Swim coach Brian Bishop equated it to the “Miracle on Ice”—the historic Olympic ice hockey win in 1980 when a youthful U.S. squad pulled off an improbable 4–3 victory over a Soviet squad that was labeled the greatest hockey team in the world.
In this version, The College of New Jersey’s 800-freestyle relay team assumed the role of the U.S. and Kenyon College the mighty Soviets. There was no hockey rink in this faceoff, but instead, a pool of water, eight starting blocks, and eight lanes.
Entering the event at the 2015 NCAA Division III Swimming and Diving National Championships in Shenandoah, Texas, the Lions were a considerable underdog to the Lords.

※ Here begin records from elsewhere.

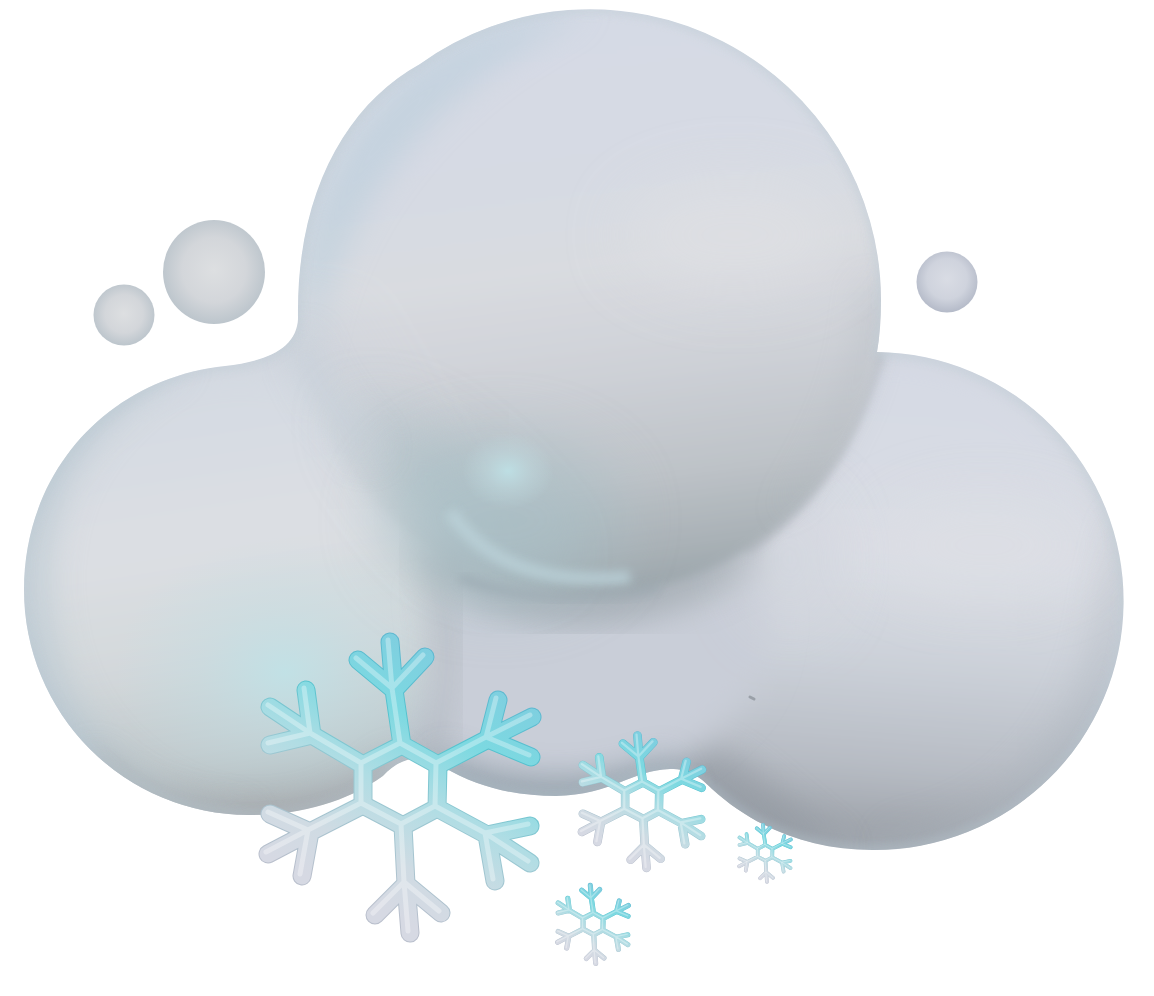
<!DOCTYPE html>
<html lang="en">
<head>
<meta charset="utf-8">
<title>Snow cloud</title>
<style>
:root {
  --paper: #ffffff;
  --mist: #dcdfe5;
  --lilac: #d3d8e3;
  --pearl: #dadcdf;
  --slate: #b4b9c0;
  --shadow: #8f969e;
  --ice: #bfd9df;
  --cyan: #6bd3de;
  --sky: #82c3de;
  --frost: #d5d9e3;
}
html, body { margin: 0; background: var(--paper); overflow: hidden; }
svg { display: block; width: 1154px; height: 996px; }
.flake { fill: none; stroke-linecap: round; stroke-linejoin: round; }
.flake-body { stroke: url(#flake-tint); stroke-width: 17; }
.flake-shade { stroke: url(#flake-edge); stroke-width: 19; }
.flake-shine { stroke: #ffffff; stroke-opacity: .32; stroke-width: 5; }
</style>
</head>
<body>
<svg viewBox="0 0 1154 996" role="img" aria-label="Soft rounded cloud with falling snowflakes">
  <defs>
    <path id="cloud-outline" d="M298 318C296 195 345 105 420 64A291 291 0 0 1 881 300Q881 330 877 352A249 249 0 1 1 872 850C810 850 755 828 712 789C700 777 690 769 670 769C632 770 612 795 556 796C515 796 480 788 443 767C420 752 400 758 383 776C345 803 300 815 248 815A225 225 0 0 1 24 590C24 470 110 378 225 366C268 361 297 348 298 318Z"/>
    <clipPath id="cloud-clip"><use href="#cloud-outline"/></clipPath>
    <clipPath id="ball-clip"><path d="M298 0H900V620H298Z"/></clipPath>

    <linearGradient id="base-fill" x1="0" y1="0" x2="0" y2="1">
      <stop offset="0" stop-color="#d6dbe4"/>
      <stop offset=".66" stop-color="#ced3da"/>
      <stop offset=".8" stop-color="#c9cfda"/>
      <stop offset=".94" stop-color="#a9b1ba"/>
    </linearGradient>
    <linearGradient id="left-fill" x1=".35" y1="0" x2=".5" y2="1">
      <stop offset="0" stop-color="#d3d9e2"/>
      <stop offset=".4" stop-color="#dcdfe3"/>
      <stop offset=".65" stop-color="#d3d8db"/>
      <stop offset=".88" stop-color="#bfc8cb"/>
      <stop offset="1" stop-color="#a9afb2"/>
    </linearGradient>
    <linearGradient id="right-fill" x1=".55" y1="0" x2=".48" y2="1">
      <stop offset="0" stop-color="#d5d9e4"/>
      <stop offset=".42" stop-color="#dadde4"/>
      <stop offset=".62" stop-color="#ccd1d9"/>
      <stop offset=".84" stop-color="#b6bbc3"/>
      <stop offset="1" stop-color="#979ca3"/>
    </linearGradient>
    <linearGradient id="ball-fill" x1=".42" y1="0" x2=".55" y2="1">
      <stop offset="0" stop-color="#d5dae5"/>
      <stop offset=".28" stop-color="#d6dae3"/>
      <stop offset=".44" stop-color="#d9dbe0"/>
      <stop offset=".62" stop-color="#ced1d7"/>
      <stop offset=".8" stop-color="#bec3c8"/>
      <stop offset=".93" stop-color="#a9b1b6"/>
      <stop offset="1" stop-color="#9ba5ab"/>
    </linearGradient>
    <linearGradient id="ball-fade" gradientUnits="userSpaceOnUse" x1="335" y1="490" x2="455" y2="420">
      <stop offset="0" stop-color="#000000"/>
      <stop offset="1" stop-color="#ffffff"/>
    </linearGradient>
    <mask id="ball-mask" maskUnits="userSpaceOnUse" x="0" y="0" width="1154" height="996">
      <rect width="1154" height="996" fill="#ffffff"/>
      <rect y="290" width="480" height="330" fill="url(#ball-fade)" filter="url(#blur-m)"/>
    </mask>
    <radialGradient id="ice-glow">
      <stop offset="0" stop-color="#bfe3e8" stop-opacity=".85"/>
      <stop offset=".5" stop-color="#c3dfe4" stop-opacity=".4"/>
      <stop offset="1" stop-color="#c3dfe4" stop-opacity="0"/>
    </radialGradient>
    <radialGradient id="pearl-left" cx=".5" cy=".48" r=".52">
      <stop offset="0" stop-color="#dddfe1"/>
      <stop offset=".6" stop-color="#d3d6da"/>
      <stop offset="1" stop-color="#bcc5cc"/>
    </radialGradient>
    <radialGradient id="pearl-right" cx=".5" cy=".45" r=".55">
      <stop offset="0" stop-color="#d9dce4"/>
      <stop offset=".6" stop-color="#cfd3dd"/>
      <stop offset="1" stop-color="#b4bac8"/>
    </radialGradient>

    <filter id="blur-s" x="-30%" y="-30%" width="160%" height="160%"><feGaussianBlur stdDeviation="5"/></filter>
    <filter id="blur-m" x="-50%" y="-50%" width="200%" height="200%"><feGaussianBlur stdDeviation="16"/></filter>
    <filter id="blur-l" x="-60%" y="-60%" width="220%" height="220%"><feGaussianBlur stdDeviation="30"/></filter>

    <linearGradient id="flake-tint" gradientUnits="userSpaceOnUse" x1="70" y1="-140" x2="-50" y2="110">
      <stop offset="0" stop-color="#80cbdf"/>
      <stop offset=".32" stop-color="#7cd9e1"/>
      <stop offset=".58" stop-color="#b0dde4"/>
      <stop offset=".82" stop-color="#cfdbe3"/>
      <stop offset="1" stop-color="#d6d9e3"/>
    </linearGradient>
    <linearGradient id="flake-edge" gradientUnits="userSpaceOnUse" x1="70" y1="-140" x2="-50" y2="110">
      <stop offset="0" stop-color="#62b4d0"/>
      <stop offset=".35" stop-color="#54c3ce"/>
      <stop offset=".6" stop-color="#97c8d2"/>
      <stop offset="1" stop-color="#b9bfcc"/>
    </linearGradient>
    <path id="flake-lines" d="M2-41L38-21L37 22L3 40L-37 19L-37-21Z
      M2-41L-6-96L-10-144M-42-126L-6-96L25-129
      M38-21L88-47L132-69M98-86L88-47L131-29
      M37 22L87 49L130 77M130 40L87 49L95 95
      M3 40L6 98L10 147M-25 129L6 98L41 127
      M-37 19L-90 46L-132 68M-130 28L-90 46L-98 90
      M-37-21L-88-51L-130-79M-94-96L-88-51L-130-41"/>
    <g id="snowflake" class="flake">
      <use href="#flake-lines" class="flake-shade"/>
      <use href="#flake-lines" class="flake-body"/>
      <use href="#flake-lines" class="flake-shine" x="-2" y="-2"/>
    </g>
  </defs>

  <rect width="1154" height="996" fill="var(--paper)"/>

  <g id="puffs">
    <circle cx="124" cy="315" r="30.5" fill="url(#pearl-left)"/>
    <ellipse cx="214" cy="272" rx="51" ry="52" fill="url(#pearl-left)"/>
    <circle cx="947" cy="282" r="30.5" fill="url(#pearl-right)"/>
  </g>

  <g id="cloud" clip-path="url(#cloud-clip)">
    <use href="#cloud-outline" fill="url(#base-fill)"/>

    <g id="left-lobe">
      <ellipse cx="238" cy="590" rx="216" ry="226" fill="url(#left-fill)" filter="url(#blur-m)"/>
      <path d="M24 365H190C90 420 45 500 52 600C60 720 140 800 250 812L240 840H0Z" fill="#b3c5cf" opacity=".5" filter="url(#blur-m)"/>
      <ellipse cx="285" cy="672" rx="170" ry="135" fill="url(#ice-glow)"/>
      <path d="M90 745C140 800 200 812 270 810C330 806 370 780 400 750L390 840H90Z" fill="#a09e9c" opacity=".5" filter="url(#blur-m)"/>
    </g>

    <g id="right-lobe">
      <ellipse cx="884" cy="600" rx="238" ry="250" fill="url(#right-fill)" filter="url(#blur-m)"/>
      <ellipse cx="985" cy="545" rx="110" ry="50" fill="#dee0e5" opacity=".6" filter="url(#blur-l)"/>
      <path d="M1121 500V720C1080 800 1000 850 880 854L890 830C1010 815 1085 720 1100 590Z" fill="#a5adb5" opacity=".35" filter="url(#blur-m)"/>
      <path d="M690 740C740 750 780 800 850 850H700L640 800Z" fill="#8f959d" opacity=".65" filter="url(#blur-m)"/>
    </g>

    <g id="middle-lobe">
      <path d="M425 590C500 620 650 625 760 570C790 640 760 700 700 745C640 790 480 800 440 760C430 710 440 650 425 590Z" fill="#c9ced8" filter="url(#blur-m)"/>
      <path d="M415 540C445 580 455 640 440 720L432 770" fill="none" stroke="#a9b0b5" stroke-width="24" opacity=".5" filter="url(#blur-m)"/>
      <path d="M440 750C500 785 590 790 670 755L690 810H430Z" fill="#8d9ba6" opacity=".75" filter="url(#blur-m)"/>
      <path d="M440 550C500 615 630 630 760 545" fill="none" stroke="#9ba4ab" stroke-width="42" opacity=".75" filter="url(#blur-m)"/>
      <ellipse cx="790" cy="560" rx="45" ry="70" fill="#d2d6de" opacity=".8" filter="url(#blur-l)"/>
      <path d="M750 697l4 2" stroke="#9aa0a8" stroke-width="3" stroke-linecap="round"/>
    </g>

    <g id="main-ball" mask="url(#ball-mask)">
      <path d="M878 352C850 440 810 505 745 550" fill="none" stroke="#aeb4bc" stroke-width="16" opacity=".55" filter="url(#blur-s)"/>
      <ellipse cx="590" cy="303" rx="293" ry="292" fill="url(#ball-fill)" filter="url(#blur-s)"/>
      <g clip-path="url(#ball-clip)">
        <path d="M590 10C430 15 310 130 298 300L310 380C320 260 390 110 590 10Z" fill="#b9cedb" opacity=".6" filter="url(#blur-m)"/>
        <path d="M881 290C878 370 840 460 775 520C835 440 862 370 866 280Z" fill="#adb4bb" opacity=".5" filter="url(#blur-m)"/>
        <ellipse cx="735" cy="235" rx="110" ry="55" fill="#dfe0e4" opacity=".7" filter="url(#blur-l)"/>
      </g>
    </g>

    <g id="ice-reflection">
      <path d="M345 410C400 400 470 440 560 555C520 590 460 580 420 530C390 495 365 460 345 410Z" fill="#afc0c6" opacity=".65" filter="url(#blur-l)"/>
      <ellipse cx="500" cy="520" rx="120" ry="85" fill="#a5bfc6" opacity=".5" filter="url(#blur-l)"/>
      <ellipse cx="508" cy="471" rx="46" ry="38" fill="url(#ice-glow)"/>
      <path d="M450 512C485 562 540 585 630 577" fill="none" stroke="#bcd3da" stroke-width="13" opacity=".75" filter="url(#blur-s)"/>
      <path d="M460 578C520 600 600 604 660 588" fill="none" stroke="#98a6ae" stroke-width="9" opacity=".55" filter="url(#blur-s)"/>
      <path d="M300 335C305 370 330 410 375 455" fill="none" stroke="#c4cfd8" stroke-width="26" opacity=".6" filter="url(#blur-m)"/>
    </g>

    <use href="#cloud-outline" fill="none" stroke="#b9c9d2" stroke-width="8" opacity=".45" filter="url(#blur-s)"/>
  </g>

  <g id="snow">
    <use href="#snowflake" transform="translate(400 786)"/>
    <use href="#snowflake" transform="translate(642 801) scale(.455)"/>
    <use href="#snowflake" transform="translate(593 924) scale(.268)"/>
    <use href="#snowflake" transform="translate(765 853) scale(.196)"/>
  </g>
</svg>
</body>
</html>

Even that may be an understatement: TCNJ’s seed time was more than seven seconds slower than Kenyon’s.
“On paper, we had no earthly reason to think we could beat them,” says Bishop. “They had the two-time national champion in the 200-free leading off, a 200-free All-American swimming second, and another freestyle champion anchoring. On paper, we had no chance.”
What couldn’t be captured on a preliminary heat sheet—intangibles like heart, tenacity, and a will to win—made the difference. Ryan Gajdzisz ’17, Brett Pedersen ’15, Scott Scott Vitabile ’17, and Jason Ivins ’17 all swam the fastest 200 meters of their lives.
The following night, the Lions found themselves in a much different role. Joseph Dunn ’16, Brian Perez ’15, Vitabile, and Pedersen suited up in the final event of the 2015 championships—the 400-free relay, which they won in 2014—and launched what was arguably the most thrilling race of the week. When Pedersen touched the wall at the finish, the Lions’ time of 2:57.85 (a program record) was identical to that of the University of Chicago. TCNJ defended its national title with a shared first-place finish.